§ **Records contained in a dataset**
■ ■ ■ ■ ■ ■ ■

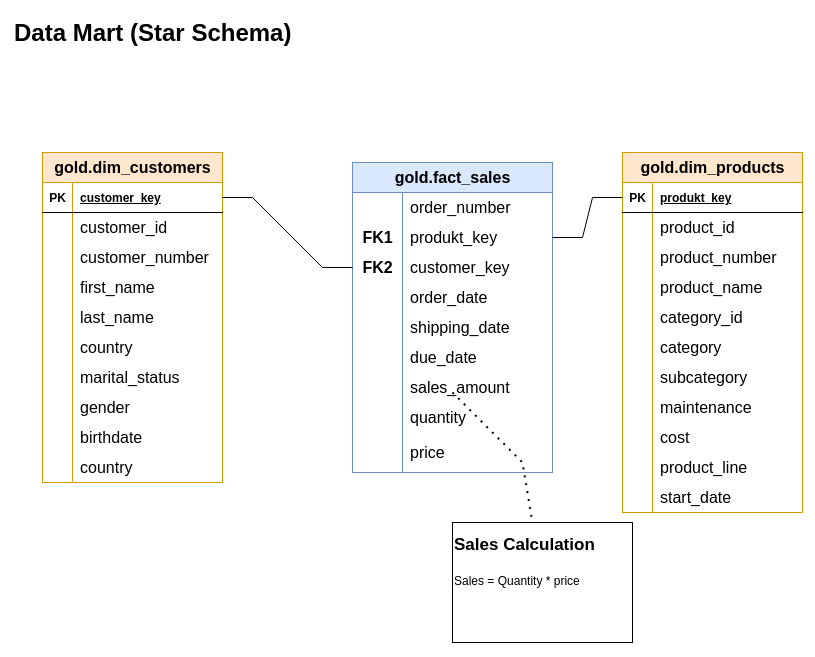
<!DOCTYPE html>
<html lang="en">
<head>
<meta charset="utf-8">
<title>Data Mart (Star Schema)</title>
<style>
  :root {
    --ink: #000;
    --paper: #fff;
    --dim-line: #d79b00;
    --dim-fill: #ffe6cc;
    --fact-line: #6c8ebf;
    --fact-fill: #dae8fc;
  }
  * { box-sizing: border-box; margin: 0; padding: 0; }
  body {
    width: 815px;
    height: 657px;
    overflow: hidden;
    background: var(--paper);
    color: var(--ink);
    font: 16px/30px "Liberation Sans", Arial, sans-serif;
  }
  .diagram { position: relative; width: 815px; height: 657px; overflow: hidden; }
  .diagram-title { position: absolute; left: 14px; top: 18px; font-size: 24px; line-height: 30px; white-space: nowrap; }

  .entity {
    position: absolute;
    display: flex;
    flex-direction: column;
    border: 1px solid var(--line);
    background: var(--paper);
  }
  .dimension { --line: var(--dim-line); --fill: var(--dim-fill); --key-width: 30px; width: 181px; top: 152px; }
  .fact { --line: var(--fact-line); --fill: var(--fact-fill); --key-width: 50px; width: 201px; top: 162px; height: 311px; left: 352px; }
  .customers { left: 42px; height: 331px; }
  .products { left: 622px; height: 361px; }

  .entity h2 {
    flex: none;
    height: 30px;
    border-bottom: 1px solid var(--line);
    background: var(--fill);
    font-size: 16px;
    line-height: 29px;
    text-align: center;
  }
  .columns { flex: 1; display: flex; flex-direction: column; list-style: none; }
  .columns li { flex: none; height: 30px; display: grid; grid-template-columns: var(--key-width) 1fr; align-items: center; }
  .columns li:last-child { flex: 1; height: auto; }
  .key { align-self: stretch; display: grid; place-items: center; border-right: 1px solid var(--line); font-weight: bold; }
  .field { padding-left: 7px; white-space: nowrap; }
  .columns .primary { position: relative; font-size: 12px; font-weight: bold; }
  .primary .key { padding-bottom: 2px; }
  .primary .field { padding-bottom: 2px; text-decoration: underline; }
  .primary::after { content: ""; position: absolute; left: -1px; right: -1px; bottom: 0; height: 1px; background: var(--ink); }

  .note {
    position: absolute;
    left: 452px;
    top: 522px;
    width: 181px;
    height: 121px;
    padding: 12px 1px;
    border: 1px solid var(--ink);
    background: var(--paper);
  }
  .note h2 { font-size: 17px; line-height: 20px; }
  .note p { margin-top: 18px; font-size: 12px; line-height: 16px; }

  .relations { position: absolute; left: 0; top: 0; fill: none; stroke: var(--ink); }
  .note-link { stroke-width: 2; stroke-dasharray: 2 6; }
</style>
</head>
<body>
<main class="diagram">
  <h1 class="diagram-title">Data Mart (Star Schema)</h1>

  <section class="entity dimension customers">
    <h2>gold.dim_customers</h2>
    <ul class="columns">
      <li class="primary"><span class="key">PK</span><span class="field">customer_key</span></li>
      <li><span class="key"></span><span class="field">customer_id</span></li>
      <li><span class="key"></span><span class="field">customer_number</span></li>
      <li><span class="key"></span><span class="field">first_name</span></li>
      <li><span class="key"></span><span class="field">last_name</span></li>
      <li><span class="key"></span><span class="field">country</span></li>
      <li><span class="key"></span><span class="field">marital_status</span></li>
      <li><span class="key"></span><span class="field">gender</span></li>
      <li><span class="key"></span><span class="field">birthdate</span></li>
      <li><span class="key"></span><span class="field">country</span></li>
    </ul>
  </section>

  <section class="entity fact">
    <h2>gold.fact_sales</h2>
    <ul class="columns">
      <li><span class="key"></span><span class="field">order_number</span></li>
      <li><span class="key">FK1</span><span class="field">produkt_key</span></li>
      <li><span class="key">FK2</span><span class="field">customer_key</span></li>
      <li><span class="key"></span><span class="field">order_date</span></li>
      <li><span class="key"></span><span class="field">shipping_date</span></li>
      <li><span class="key"></span><span class="field">due_date</span></li>
      <li><span class="key"></span><span class="field">sales_amount</span></li>
      <li><span class="key"></span><span class="field">quantity</span></li>
      <li><span class="key"></span><span class="field">price</span></li>
    </ul>
  </section>

  <section class="entity dimension products">
    <h2>gold.dim_products</h2>
    <ul class="columns">
      <li class="primary"><span class="key">PK</span><span class="field">produkt_key</span></li>
      <li><span class="key"></span><span class="field">product_id</span></li>
      <li><span class="key"></span><span class="field">product_number</span></li>
      <li><span class="key"></span><span class="field">product_name</span></li>
      <li><span class="key"></span><span class="field">category_id</span></li>
      <li><span class="key"></span><span class="field">category</span></li>
      <li><span class="key"></span><span class="field">subcategory</span></li>
      <li><span class="key"></span><span class="field">maintenance</span></li>
      <li><span class="key"></span><span class="field">cost</span></li>
      <li><span class="key"></span><span class="field">product_line</span></li>
      <li><span class="key"></span><span class="field">start_date</span></li>
    </ul>
  </section>

  <aside class="note">
    <h2>Sales Calculation</h2>
    <p>Sales = Quantity * price</p>
  </aside>

  <svg class="relations" width="815" height="657" viewBox="0 0 815 657" aria-hidden="true">
    <polyline points="222.5,197.5 252.5,197.5 322.5,267.5 352.5,267.5"/>
    <polyline points="552.5,237.5 582.5,237.5 592.5,197.5 622.5,197.5"/>
    <polyline class="note-link" points="452.5,392.5 522.5,462.5 532,520"/>
  </svg>
</main>
</body>
</html>
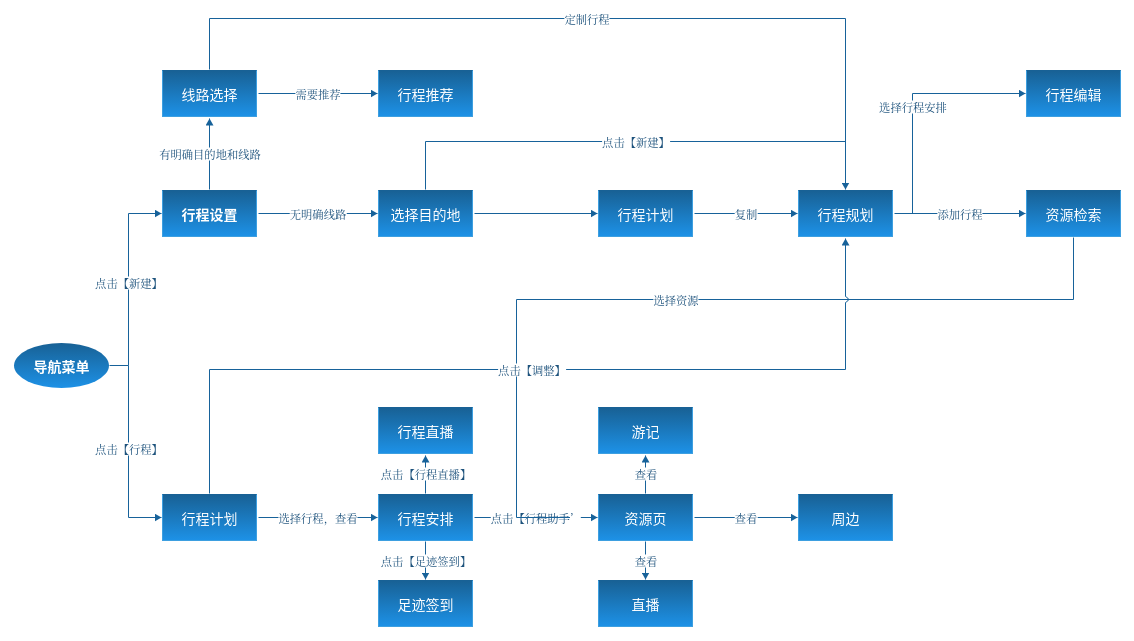
<!DOCTYPE html>
<html lang="zh-CN">
<head>
<meta charset="utf-8">
<title>行程流程图</title>
<style>
:root {
  --paper: #fff;
  --line: #17629a;
  --label: #1d527c;
  --node-top: #186195;
  --node-bottom: #1d91e6;
  --node-edge: #3d9fe0;
  --node-text: #fff;
}
* { box-sizing: border-box; }
body { margin: 0; background: var(--paper); }
.flow {
  position: relative;
  width: 1134px;
  height: 641px;
  overflow: hidden;
  background: var(--paper);
  text-spacing-trim: space-all;
}
.connectors { position: absolute; left: 0; top: 0; fill: none; stroke: var(--line); stroke-width: 1; }
.connectors .arrow { marker-end: url(#arrowhead); }
.node {
  position: absolute;
  left: var(--x);
  top: var(--y);
  width: 95px;
  height: 47px;
  display: flex;
  align-items: center;
  justify-content: center;
  padding-top: 1px;
  border: 1px solid var(--node-edge);
  border-top-color: var(--node-top);
  background: linear-gradient(var(--node-top), var(--node-bottom));
  color: var(--node-text);
  font: 14px/20px "Noto Sans CJK SC", sans-serif;
  white-space: nowrap;
}
.strong { font-weight: 700; }
.start { border: 0; border-radius: 50%; height: 45px; }
.label {
  position: absolute;
  left: var(--x);
  top: var(--y);
  transform: translate(-50%, -50%);
  background: var(--paper);
  color: var(--label);
  font: 11.3px/13px "Noto Serif CJK SC", serif;
  white-space: nowrap;
}
</style>
</head>
<body>
<main class="flow">
  <svg class="connectors" width="1134" height="641" viewBox="0 0 1134 641" aria-hidden="true">
    <defs>
      <marker id="arrowhead" markerUnits="userSpaceOnUse" markerWidth="8" markerHeight="8" refX="7" refY="4" orient="auto">
        <polygon points="0,0 7,4 0,8" fill="#17629a" stroke="none"/>
      </marker>
    </defs>
    <g transform="translate(.5 .5)">
      <path d="M109 365H128"/>
      <path class="arrow" d="M128 365V213H161"/>
      <path class="arrow" d="M128 365V517H161"/>
      <path class="arrow" d="M209 189V118"/>
      <path class="arrow" d="M258 93H377"/>
      <path class="arrow" d="M209 69V18H845V189"/>
      <path class="arrow" d="M258 213H377"/>
      <path d="M425 189V141H845"/>
      <path class="arrow" d="M474 213H597"/>
      <path class="arrow" d="M694 213H797"/>
      <path class="arrow" d="M894 213H1025"/>
      <path class="arrow" d="M912 213V93H1025"/>
      <path d="M1073 237V299H516V517"/>
      <path class="arrow" d="M209 493V369H845V302Q851 299 845 296V238"/>
      <path class="arrow" d="M258 517H377"/>
      <path class="arrow" d="M425 493V455"/>
      <path class="arrow" d="M425 541V579"/>
      <path class="arrow" d="M474 517H597"/>
      <path class="arrow" d="M645 493V455"/>
      <path class="arrow" d="M645 541V579"/>
      <path class="arrow" d="M694 517H797"/>
    </g>
  </svg>

  <div class="node start strong" style="--x:14px;--y:343px">导航菜单</div>
  <div class="node" style="--x:162px;--y:70px">线路选择</div>
  <div class="node" style="--x:378px;--y:70px">行程推荐</div>
  <div class="node" style="--x:1026px;--y:70px">行程编辑</div>
  <div class="node strong" style="--x:162px;--y:190px">行程设置</div>
  <div class="node" style="--x:378px;--y:190px">选择目的地</div>
  <div class="node" style="--x:598px;--y:190px">行程计划</div>
  <div class="node" style="--x:798px;--y:190px">行程规划</div>
  <div class="node" style="--x:1026px;--y:190px">资源检索</div>
  <div class="node" style="--x:378px;--y:407px">行程直播</div>
  <div class="node" style="--x:598px;--y:407px">游记</div>
  <div class="node" style="--x:162px;--y:494px">行程计划</div>
  <div class="node" style="--x:378px;--y:494px">行程安排</div>
  <div class="node" style="--x:598px;--y:494px">资源页</div>
  <div class="node" style="--x:798px;--y:494px">周边</div>
  <div class="node" style="--x:378px;--y:580px">足迹签到</div>
  <div class="node" style="--x:598px;--y:580px">直播</div>

  <span class="label" style="--x:587px;--y:19px">定制行程</span>
  <span class="label" style="--x:318px;--y:94px">需要推荐</span>
  <span class="label" style="--x:913px;--y:107px">选择行程安排</span>
  <span class="label" style="--x:636px;--y:142px">点击【新建】</span>
  <span class="label" style="--x:210px;--y:154px">有明确目的地和线路</span>
  <span class="label" style="--x:318px;--y:214px">无明确线路</span>
  <span class="label" style="--x:746px;--y:214px">复制</span>
  <span class="label" style="--x:960px;--y:214px">添加行程</span>
  <span class="label" style="--x:129px;--y:283px">点击【新建】</span>
  <span class="label" style="--x:676px;--y:300px">选择资源</span>
  <span class="label" style="--x:532px;--y:370px">点击【调整】</span>
  <span class="label" style="--x:129px;--y:449px">点击【行程】</span>
  <span class="label" style="--x:426px;--y:474px">点击【行程直播】</span>
  <span class="label" style="--x:646px;--y:474px">查看</span>
  <span class="label" style="--x:318px;--y:518px">选择行程，查看</span>
  <span class="label" style="--x:536px;--y:518px">点击【行程助手’</span>
  <span class="label" style="--x:746px;--y:518px">查看</span>
  <span class="label" style="--x:426px;--y:561px">点击【足迹签到】</span>
  <span class="label" style="--x:646px;--y:561px">查看</span>

  <svg class="connectors" width="1134" height="641" viewBox="0 0 1134 641" aria-hidden="true">
    <path d="M516.5 500V517.5H570"/>
  </svg>
</main>
</body>
</html>
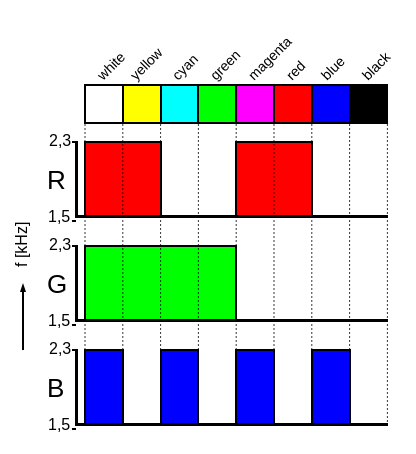
<!DOCTYPE html>
<html lang="en">
<head>
<meta charset="utf-8">
<title>RGB colour bar signals</title>
<style>
:root {
  --ink: #000; --paper: #fff;
  --red: #f00; --green: #0f0; --blue: #00f;
  --yellow: #ff0; --cyan: #0ff; --magenta: #f0f;
  --column: 37.8px;
}
* { box-sizing: border-box; margin: 0; }
html, body { width: 416px; height: 454px; overflow: hidden; background: var(--paper); }
.chart {
  position: relative; width: 416px; height: 454px; overflow: hidden;
  padding: 69px 0 0 75px;
  color: var(--ink); font: 16px/16px "Liberation Sans", Arial, sans-serif;
}
.columns { display: grid; grid-template-columns: repeat(8, var(--column)); }
.names { height: 15px; padding-left: 10px; font-size: 14px; line-height: 14px; }
.names span {
  display: block; width: max-content; margin-left: calc(18px + var(--nudge, 0px));
  transform: rotate(-45deg); transform-origin: 0 12px;
}
.swatches { height: 40px; padding-left: 10px; }
.swatches i { margin: 0 -1px; border: 2px solid var(--ink); background: var(--fill); }
.signals { display: flex; flex-direction: column; gap: 27px; padding-top: 17px; }
.signal {
  position: relative; width: 313px; height: 77px; padding-left: 7px;
  border-left: 3px solid var(--ink); border-bottom: 3px solid var(--ink);
}
.signal::before {
  content: ""; position: absolute; left: -6px; top: 0; width: 4px; height: 77px;
  border: solid var(--ink); border-width: 2px 0;
}
.signal .columns { height: 76px; }
.bar { margin: 0 -1px; border: 2px solid var(--ink); background: var(--fill); }
.high, .low, .channel { position: absolute; white-space: nowrap; }
.high { left: -29px; top: -8px; }
.low { left: -30px; top: 68px; }
.channel { left: -31px; top: 26px; font-size: 26px; line-height: 26px; }
.axis-title {
  position: absolute; left: 14px; top: 267px; width: max-content;
  transform: rotate(-90deg); transform-origin: 0 0;
}
.guides { position: absolute; left: 0; top: 0; }
</style>
</head>
<body>
<main class="chart">
  <div class="names columns">
    <span>white</span><span style="--nudge:-5px">yellow</span><span style="--nudge:-1px">cyan</span><span>green</span>
    <span>magenta</span><span>red</span><span style="--nudge:-3px">blue</span><span>black</span>
  </div>
  <div class="swatches columns">
    <i style="--fill:var(--paper)"></i><i style="--fill:var(--yellow)"></i><i style="--fill:var(--cyan)"></i><i style="--fill:var(--green)"></i>
    <i style="--fill:var(--magenta)"></i><i style="--fill:var(--red)"></i><i style="--fill:var(--blue)"></i><i style="--fill:var(--ink)"></i>
  </div>
  <div class="signals">
    <section class="signal" style="--fill:var(--red)">
      <span class="high">2,3</span><span class="channel">R</span><span class="low">1,5</span>
      <div class="columns">
        <div class="bar" style="grid-column:1 / span 2"></div>
        <div class="bar" style="grid-column:5 / span 2"></div>
      </div>
    </section>
    <section class="signal" style="--fill:var(--green)">
      <span class="high">2,3</span><span class="channel">G</span><span class="low">1,5</span>
      <div class="columns">
        <div class="bar" style="grid-column:1 / span 4"></div>
      </div>
    </section>
    <section class="signal" style="--fill:var(--blue)">
      <span class="high">2,3</span><span class="channel">B</span><span class="low">1,5</span>
      <div class="columns">
        <div class="bar" style="grid-column:1"></div>
        <div class="bar" style="grid-column:3"></div>
        <div class="bar" style="grid-column:5"></div>
        <div class="bar" style="grid-column:7"></div>
      </div>
    </section>
  </div>
  <div class="axis-title">f [kHz]</div>
  <svg class="guides" width="416" height="454" viewBox="0 0 416 454" aria-hidden="true">
    <defs><line id="guide" y1="124" y2="425" stroke="#000" stroke-width="0.8" stroke-dasharray="2 2"/></defs>
    <use href="#guide" x="85"/><use href="#guide" x="122.8"/><use href="#guide" x="160.6"/>
    <use href="#guide" x="198.4"/><use href="#guide" x="236.2"/><use href="#guide" x="274"/>
    <use href="#guide" x="311.8"/><use href="#guide" x="349.6"/><use href="#guide" x="387.4"/>
    <line x1="23" y1="350" x2="23" y2="290" stroke="#000" stroke-width="2"/>
    <polygon points="23,283 26,292 20,292"/>
  </svg>
</main>
</body>
</html>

■ ■ ■ ■ ■ ■ ■

§ **What you have to do**
Above are the entries. Quote exactly the lines from the one bearing "var(--dim-line); --fill: var(--dim-fill);" through the one bearing "stretch; display: grid;".

§ **Result**
  .dimension { --line: var(--dim-line); --fill: var(--dim-fill); --key-width: 30px; width: 181px; top: 152px; }
  .fact { --line: var(--fact-line); --fill: var(--fact-fill); --key-width: 50px; width: 201px; top: 162px; height: 311px; left: 352px; }
  .customers { left: 42px; height: 331px; }
  .products { left: 622px; height: 361px; }

  .entity h2 {
    flex: none;
    height: 30px;
    border-bottom: 1px solid var(--line);
    background: var(--fill);
    font-size: 16px;
    line-height: 29px;
    text-align: center;
  }
  .columns { flex: 1; display: flex; flex-direction: column; list-style: none; }
  .columns li { flex: none; height: 30px; display: grid; grid-template-columns: var(--key-width) 1fr; align-items: center; }
  .columns li:last-child { flex: 1; height: auto; }
  .key { align-self: stretch; display: grid; place-items: center; border-right: 1px solid var(--line); font-weight: bold; }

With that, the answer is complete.